**Task**
All lines in the entries below that hold "popups" make up the answer.

Dataset entries
- Opening Delimiter -
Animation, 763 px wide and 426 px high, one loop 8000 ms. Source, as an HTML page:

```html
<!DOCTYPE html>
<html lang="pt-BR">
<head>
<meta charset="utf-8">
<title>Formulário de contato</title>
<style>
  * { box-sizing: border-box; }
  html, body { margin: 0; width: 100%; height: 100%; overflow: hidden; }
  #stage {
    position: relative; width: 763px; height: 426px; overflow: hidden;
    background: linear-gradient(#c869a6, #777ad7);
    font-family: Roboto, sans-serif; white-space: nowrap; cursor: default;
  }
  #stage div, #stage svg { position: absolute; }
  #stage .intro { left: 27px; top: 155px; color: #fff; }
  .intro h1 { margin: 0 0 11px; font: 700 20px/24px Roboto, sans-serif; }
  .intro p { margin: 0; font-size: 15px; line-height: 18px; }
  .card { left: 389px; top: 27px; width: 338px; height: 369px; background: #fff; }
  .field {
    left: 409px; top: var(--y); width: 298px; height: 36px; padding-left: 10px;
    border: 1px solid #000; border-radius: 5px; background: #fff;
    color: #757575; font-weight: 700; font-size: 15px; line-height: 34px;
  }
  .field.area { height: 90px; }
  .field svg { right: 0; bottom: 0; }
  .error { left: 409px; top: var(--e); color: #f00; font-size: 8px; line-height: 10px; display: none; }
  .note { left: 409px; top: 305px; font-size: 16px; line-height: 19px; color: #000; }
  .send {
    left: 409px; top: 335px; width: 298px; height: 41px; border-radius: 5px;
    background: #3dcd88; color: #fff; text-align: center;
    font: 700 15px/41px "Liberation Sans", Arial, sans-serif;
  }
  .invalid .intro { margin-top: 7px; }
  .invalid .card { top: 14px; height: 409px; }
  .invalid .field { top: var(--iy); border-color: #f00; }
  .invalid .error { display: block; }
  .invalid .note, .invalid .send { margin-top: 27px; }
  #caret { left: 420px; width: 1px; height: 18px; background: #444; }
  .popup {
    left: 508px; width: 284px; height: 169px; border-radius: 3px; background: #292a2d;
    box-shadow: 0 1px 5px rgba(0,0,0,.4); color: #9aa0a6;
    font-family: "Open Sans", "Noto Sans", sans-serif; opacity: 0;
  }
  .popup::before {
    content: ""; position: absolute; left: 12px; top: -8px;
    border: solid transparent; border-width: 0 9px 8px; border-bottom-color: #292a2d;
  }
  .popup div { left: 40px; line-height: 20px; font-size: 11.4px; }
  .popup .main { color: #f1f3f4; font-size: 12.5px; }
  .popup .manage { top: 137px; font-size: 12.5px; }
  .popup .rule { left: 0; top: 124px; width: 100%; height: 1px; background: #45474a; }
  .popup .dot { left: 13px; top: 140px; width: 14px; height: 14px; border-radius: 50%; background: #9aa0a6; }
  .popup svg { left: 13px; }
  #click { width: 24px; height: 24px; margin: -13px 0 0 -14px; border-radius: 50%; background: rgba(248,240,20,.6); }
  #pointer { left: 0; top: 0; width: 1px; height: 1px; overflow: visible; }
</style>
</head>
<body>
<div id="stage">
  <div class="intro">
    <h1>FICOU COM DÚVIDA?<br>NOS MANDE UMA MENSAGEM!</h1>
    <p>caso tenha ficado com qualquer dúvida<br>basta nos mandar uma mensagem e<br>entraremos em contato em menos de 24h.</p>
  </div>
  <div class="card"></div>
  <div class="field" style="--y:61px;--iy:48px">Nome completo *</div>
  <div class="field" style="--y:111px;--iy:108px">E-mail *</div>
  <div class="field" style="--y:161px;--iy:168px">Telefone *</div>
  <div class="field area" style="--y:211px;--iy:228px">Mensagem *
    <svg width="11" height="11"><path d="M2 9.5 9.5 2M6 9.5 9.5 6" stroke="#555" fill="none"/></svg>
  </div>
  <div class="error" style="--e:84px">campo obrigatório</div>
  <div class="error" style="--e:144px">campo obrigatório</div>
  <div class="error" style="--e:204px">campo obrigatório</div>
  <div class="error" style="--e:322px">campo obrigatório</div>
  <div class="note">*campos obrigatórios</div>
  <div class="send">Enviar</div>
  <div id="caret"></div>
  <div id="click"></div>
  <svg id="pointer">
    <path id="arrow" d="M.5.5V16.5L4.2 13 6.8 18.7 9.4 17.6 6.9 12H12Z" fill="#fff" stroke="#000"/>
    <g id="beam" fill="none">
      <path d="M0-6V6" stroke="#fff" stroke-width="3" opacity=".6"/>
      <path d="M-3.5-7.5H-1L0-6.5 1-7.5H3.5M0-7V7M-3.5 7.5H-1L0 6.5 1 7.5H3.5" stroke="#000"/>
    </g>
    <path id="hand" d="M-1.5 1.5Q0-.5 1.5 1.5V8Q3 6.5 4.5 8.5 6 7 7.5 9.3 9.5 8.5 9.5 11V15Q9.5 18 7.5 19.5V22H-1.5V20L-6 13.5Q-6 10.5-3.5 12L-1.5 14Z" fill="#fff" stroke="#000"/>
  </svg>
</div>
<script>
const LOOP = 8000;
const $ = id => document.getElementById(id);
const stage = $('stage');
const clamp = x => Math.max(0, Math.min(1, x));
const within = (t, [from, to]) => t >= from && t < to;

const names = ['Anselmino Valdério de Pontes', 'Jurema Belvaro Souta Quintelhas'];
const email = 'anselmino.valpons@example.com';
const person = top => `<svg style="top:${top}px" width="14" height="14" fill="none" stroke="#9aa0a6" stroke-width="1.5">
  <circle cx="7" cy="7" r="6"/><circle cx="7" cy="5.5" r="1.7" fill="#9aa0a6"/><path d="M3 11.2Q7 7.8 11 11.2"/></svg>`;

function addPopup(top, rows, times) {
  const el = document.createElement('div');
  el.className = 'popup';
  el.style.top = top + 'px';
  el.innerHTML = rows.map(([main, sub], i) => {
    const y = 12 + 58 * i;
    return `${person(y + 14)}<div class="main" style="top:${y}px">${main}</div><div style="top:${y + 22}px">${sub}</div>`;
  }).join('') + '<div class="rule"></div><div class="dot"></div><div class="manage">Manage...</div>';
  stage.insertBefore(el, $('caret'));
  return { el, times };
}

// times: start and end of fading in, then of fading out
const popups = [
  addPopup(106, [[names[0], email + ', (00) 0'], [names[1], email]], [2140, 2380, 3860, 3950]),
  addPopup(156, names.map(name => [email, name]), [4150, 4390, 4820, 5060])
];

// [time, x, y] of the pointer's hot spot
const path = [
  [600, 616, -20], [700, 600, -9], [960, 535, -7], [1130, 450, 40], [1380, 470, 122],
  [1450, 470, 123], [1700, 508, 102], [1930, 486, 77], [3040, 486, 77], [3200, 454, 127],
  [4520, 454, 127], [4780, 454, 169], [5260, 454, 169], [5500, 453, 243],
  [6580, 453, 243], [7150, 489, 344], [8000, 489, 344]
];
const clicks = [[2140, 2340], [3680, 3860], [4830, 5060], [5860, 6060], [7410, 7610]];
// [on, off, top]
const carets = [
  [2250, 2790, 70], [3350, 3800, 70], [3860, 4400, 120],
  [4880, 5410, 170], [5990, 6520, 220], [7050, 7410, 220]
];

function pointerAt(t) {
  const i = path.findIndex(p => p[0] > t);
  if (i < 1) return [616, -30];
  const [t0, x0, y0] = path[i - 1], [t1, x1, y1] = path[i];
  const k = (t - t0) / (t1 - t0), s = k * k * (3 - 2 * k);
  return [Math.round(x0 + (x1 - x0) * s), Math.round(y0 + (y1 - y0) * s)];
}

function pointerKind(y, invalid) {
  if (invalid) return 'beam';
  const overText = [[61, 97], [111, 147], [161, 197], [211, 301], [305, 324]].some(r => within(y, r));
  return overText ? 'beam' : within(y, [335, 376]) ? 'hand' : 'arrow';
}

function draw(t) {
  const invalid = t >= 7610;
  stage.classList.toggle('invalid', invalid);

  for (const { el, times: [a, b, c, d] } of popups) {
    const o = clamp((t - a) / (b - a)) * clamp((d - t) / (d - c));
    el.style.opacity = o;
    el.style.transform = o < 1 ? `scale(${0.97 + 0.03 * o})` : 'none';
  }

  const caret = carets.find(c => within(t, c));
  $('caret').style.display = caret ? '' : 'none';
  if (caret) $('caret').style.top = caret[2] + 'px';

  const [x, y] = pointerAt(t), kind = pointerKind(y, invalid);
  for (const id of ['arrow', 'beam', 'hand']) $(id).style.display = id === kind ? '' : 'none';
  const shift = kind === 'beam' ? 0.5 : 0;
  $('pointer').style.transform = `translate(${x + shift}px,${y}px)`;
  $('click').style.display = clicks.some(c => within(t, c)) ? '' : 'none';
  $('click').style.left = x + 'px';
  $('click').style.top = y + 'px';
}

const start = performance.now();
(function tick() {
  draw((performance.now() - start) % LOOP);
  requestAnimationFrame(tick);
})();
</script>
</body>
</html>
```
- Closing Delimiter -
**Result for this exercise**
const popups = [
  for (const { el, times: [a, b, c, d] } of popups) {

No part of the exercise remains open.